Shaking the Genie Out
Meera was resented as much as any other actresses that went across the border; however with Meera, she was also ridiculed on prime-time television homewise (she still often gets bashed by the media). This just shattered her ambitions further and she eventually gave up on it altogether. You’d suppose that piling such pressure on any actress going the Bollywood way would discourage any other attempts; although, inertia it seemed had already been shaken into motion.
Television in Pakistan, it seemed, couldn’t get enough of the juiciness such endeavours entailed. They would only sprinkle a fair bit of masala amplifying only the vulgarity of such ventures rather than attempt to justify the motivation of these starlets. Media was free, vibrant and unadulterated in Pakistan now. Talk shows on Pakistani tellies then showed no signs of adulteration and started focusing on debates and conversations that cannot entirely be justified to become the zenith of homely living rooms.
It wouldn’t be until the December of 2011 that Pakistan finally got an overblown response from the media on the outrageous spread of vulgarity on South Asian screens – Veena Malik shed her inhibitions and massed up enough controversy around her topless shoot with the FHM magazine. This sparked outrage not only amongst the many mullahs already keen on drafting fatwas against her, but also the audiences bound to the screen on prime-time television in Pakistan.
Pakistani media, without being mindful of their actions, simply plastered the obscene images on the television screens during regular news coverages of Veena’s desperate attempts at garnering some sexual appeal. And to everybody’s surprise, her antics actually did work out for her – in no time at all, she was flooded with offers to dance and act in films. Low-budget films may have been the only avenues she could use to enter the industry; nevertheless, she quickly garnered a satisfactory response from audiences on both sides of the border.

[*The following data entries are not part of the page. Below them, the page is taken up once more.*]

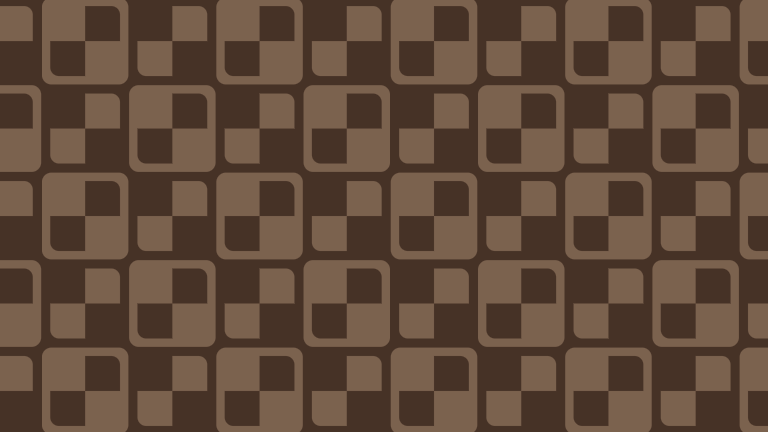
This pattern is drawn by a Shadertoy shader. Its source:

```glsl
// Brown checkerboard of rounded tiles, each holding two opposite quarter squares.

float roundedBox(vec2 p, float halfSize, float radius) {
    vec2 q = abs(p) - halfSize + radius;
    return length(max(q, 0.0)) + min(max(q.x, q.y), 0.0) - radius;
}

// Negative in the upper right and lower left quadrants
float diagonalQuadrants(vec2 p) {
    return -sign(p.x * p.y) * min(abs(p.x), abs(p.y));
}

float coverage(float dist, float pixel) {
    return clamp(0.5 - dist / pixel, 0.0, 1.0);
}

void mainImage(out vec4 fragColor, in vec2 fragCoord) {
    // Tile grid, in units of the canvas height
    vec2 pitch = vec2(0.2019, 0.2025);
    vec2 grid = (fragCoord / iResolution.y - vec2(0.0961, -0.0063)) / pitch;
    vec2 local = fract(grid) - 0.5;
    vec2 cell = floor(grid);
    float pixel = 1.1 / (iResolution.y * pitch.y);

    // Light tiles on alternate cells
    float isLight = 1.0 - mod(cell.x + cell.y, 2.0);
    float tile = isLight * coverage(roundedBox(local, 0.496, 0.11), pixel);

    // Quarter squares in the opposite tone, rounded at their outer corners
    float quarters = max(roundedBox(local, 0.4, 0.1), diagonalQuadrants(local));
    float tone = mix(tile, 1.0 - isLight, coverage(quarters, pixel));

    vec3 darkBrown = vec3(0.275, 0.196, 0.149);
    vec3 lightBrown = vec3(0.483, 0.384, 0.307);
    fragColor = vec4(mix(darkBrown, lightBrown, tone), 1.0);
}
```
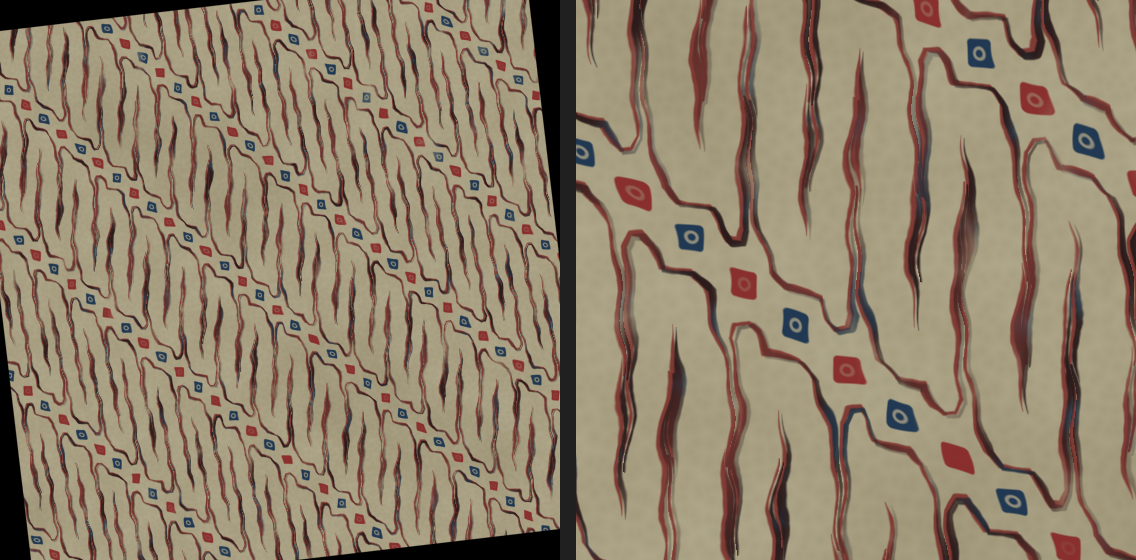
Left: the whole. Right: its middle third, enlarged.
This pattern is drawn by a Shadertoy shader. Its source:

```glsl
// Tilted printed cloth: diagonal rows of red and blue lozenges between interlocking finger outlines.

const float SLOPE = 1.034;   // fall of a row per repeat across
const float ROW_GAP = 4.915; // distance between rows, in repeats

// Half of one finger outline, from its left tail over the tip and shoulder to the right tail
const vec2 OUTLINE[14] = vec2[14](
    vec2(-.21, 3.0), vec2(-.16, 2.4), vec2(-.19, 1.9), vec2(-.14, 1.3), vec2(-.14, .58),
    vec2(-.07, .45), vec2(.05, .45), vec2(.13, .57), vec2(.21, .80), vec2(.53, .91),
    vec2(.66, 1.1), vec2(.70, 1.4), vec2(.77, 1.9), vec2(.78, 3.0));

float hash(vec2 p) {
    return fract(sin(dot(p, vec2(127.1, 311.7))) * 43758.55);
}

// Distance to the nearest of one random point per cell
float cellular(vec2 p) {
    vec2 base = floor(p);
    float nearest = 2.0;
    for (int y = -1; y <= 1; y++)
    for (int x = -1; x <= 1; x++) {
        vec2 cell = base + vec2(x, y);
        vec2 point = cell + vec2(hash(cell), hash(cell + 37.0));
        nearest = min(nearest, length(p - point));
    }
    return nearest;
}

float segment(vec2 p, vec2 a, vec2 b) {
    vec2 ab = b - a;
    return length(p - a - ab * clamp(dot(p - a, ab) / dot(ab, ab), 0.0, 1.0));
}

// Finger outline and the tapered spike inside it; x across, depth below the row
float finger(float x, float depth, float width) {
    vec2 q = vec2(x - floor(x + .21), depth);
    q.y += SLOPE * q.x;
    float d = 9.0;
    for (int i = 0; i < 13; i++) d = min(d, segment(q, OUTLINE[i], OUTLINE[i + 1]));
    d -= width * (1.0 - .35 * smoothstep(1.8, 3.0, q.y));
    float along = clamp((q.y - 1.4) / 1.75, 0.0, 1.0);
    float spike = segment(q, vec2(.25, 1.4), vec2(.25, 3.15)) - width * 1.5 * sin(3.1416 * along);
    return min(d, spike);
}

// Fingers hanging from one row and rising from the next
float fingers(float x, float f, float width) {
    return min(finger(x, f * ROW_GAP, width), finger(-x, (1.0 - f) * ROW_GAP, width));
}

// Sideways shift of a row
float rowShift(float row) {
    return .82 - .24 * sin(row * 1.5708);
}

float cover(float d, float soft) {
    return 1.0 - smoothstep(-soft, soft, d);
}

void mainImage(out vec4 fragColor, in vec2 fragCoord) {
    // Cloth turned on the canvas, y pointing down, one repeat per unit
    vec2 canvas = (fragCoord - .5 * iResolution.xy) / iResolution.y;
    vec2 cloth = vec2(.993 * canvas.x + .117 * canvas.y, .117 * canvas.x - .993 * canvas.y);
    vec2 p = cloth / .0575;
    float soft = .008 + .6 / (.0575 * iResolution.y);

    // Hand-drawn wobble
    vec2 w = p + .022 * vec2(sin(p.y * 4.1 + 2.0 * sin(p.x * 2.3)) + sin(p.y * 9.0 + p.x * 5.0),
                             sin(p.x * 6.7 + p.y * 1.7) + sin(p.x * 3.1 - p.y * 2.9));

    // Weave and stains
    float blotch = cellular(p * .8);
    float grain = cellular(p * 7.0);
    vec3 color = vec3(.665, .63, .515) + .03 * (grain - .5) - vec3(.03, .035, .035) * (blotch - .45);
    color -= .025 * smoothstep(.2, 1.0, sin(p.x * .43 + sin(p.y * .6)) * sin(p.y * .37));

    // Two inks printed slightly out of register
    float g = (w.y - SLOPE * w.x - 1.11) / ROW_GAP;
    float row = floor(g), f = fract(g);
    float x = w.x - mix(rowShift(row), rowShift(row + 1.0), smoothstep(.2, .8, f));
    float wear = cellular(p * vec2(1.7, .8) + 11.0);
    float fade = 1.0 - .7 * smoothstep(.55, 1.0, wear);
    float width = .029 + .012 * sin(p.y * 3.3 + p.x * 7.1) - .012 * (grain - .4);
    float redLine = cover(fingers(x + .025, f, width), soft);
    float darkLine = cover(fingers(x - .012, f, width * .95), soft);
    float tint = cellular(p * 1.3 + 5.0);
    color = mix(color, vec3(.47, .16, .15), redLine * fade * .85);
    vec3 dark = mix(vec3(.15, .10, .10), vec3(.13, .19, .25), smoothstep(.45, .75, tint));
    color = mix(color, dark, darkLine * fade * (.6 + .35 * sin(p.x * 2.7 + p.y * 1.9)));

    // Lozenges, red and blue by turns
    float nearRow = round(g);
    float along = w.x - rowShift(nearRow);
    float slot = round(along * 2.0) * .5;
    vec2 q = vec2(along - slot, (g - nearRow) * ROW_GAP);
    q.y += SLOPE * q.x;
    q.y -= .3 * q.x;
    float isBlue = step(.25, abs(fract(slot + .25) - .25));
    float chance = hash(vec2(slot, nearRow));
    float box = length(max(abs(q) - vec2(.095, .105), 0.0)) + min(max(abs(q.x) - .095, abs(q.y) - .105), 0.0);
    float lozenge = cover(box - .045 - .018 * (chance - .5), soft);
    float ring = cover(abs(length(q) - .058) - .018, soft);
    vec3 ink = mix(vec3(.53, .16, .16), vec3(.10, .20, .31), isBlue);
    ink = mix(ink, vec3(.63, .60, .51), ring * mix(.5 * chance, .85, isBlue));
    color = mix(color, ink, lozenge * (.95 - .35 * smoothstep(.6, 1.0, wear)));

    // Black beyond the cloth edge
    float edge = max(abs(cloth.x), abs(cloth.y)) - .5;
    color *= cover(edge, .8 / iResolution.y);
    fragColor = vec4(color, 1.0);
}
```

And Then Came Mathira
Up until this particular point in time, it seemed Pakistani actresses found comfortable and even willing to shed their inhibitions and exposing skin but only across the border in India. However, this all was about to be taken for a ride when Mathira decided it was time to initiate a similar trend on home soil – going topless, but in Pakistan.
The Whore Wars
Just when Mathira thought she could get away with going headstrong against Veena Malik, Veena got into a brand new game – she decided to get into the Pakistani music industry, the one industry in Pakistan that has seen tremendous growth over the years. Veena Malik started advertising her new song, aptly titled “Drama Queen” – a very befitting title I might say.
|Above: Veena’s debut song, Drama Queen; and below: Video diary leading up to the eventual release of the song.|
Could Mathira have regressed into submission with her contemporary pushing into the music industry? The answer is no – she quickly ripped an Akcent hit My Passion and sung an Urdu copy entitled Jadugar (see below).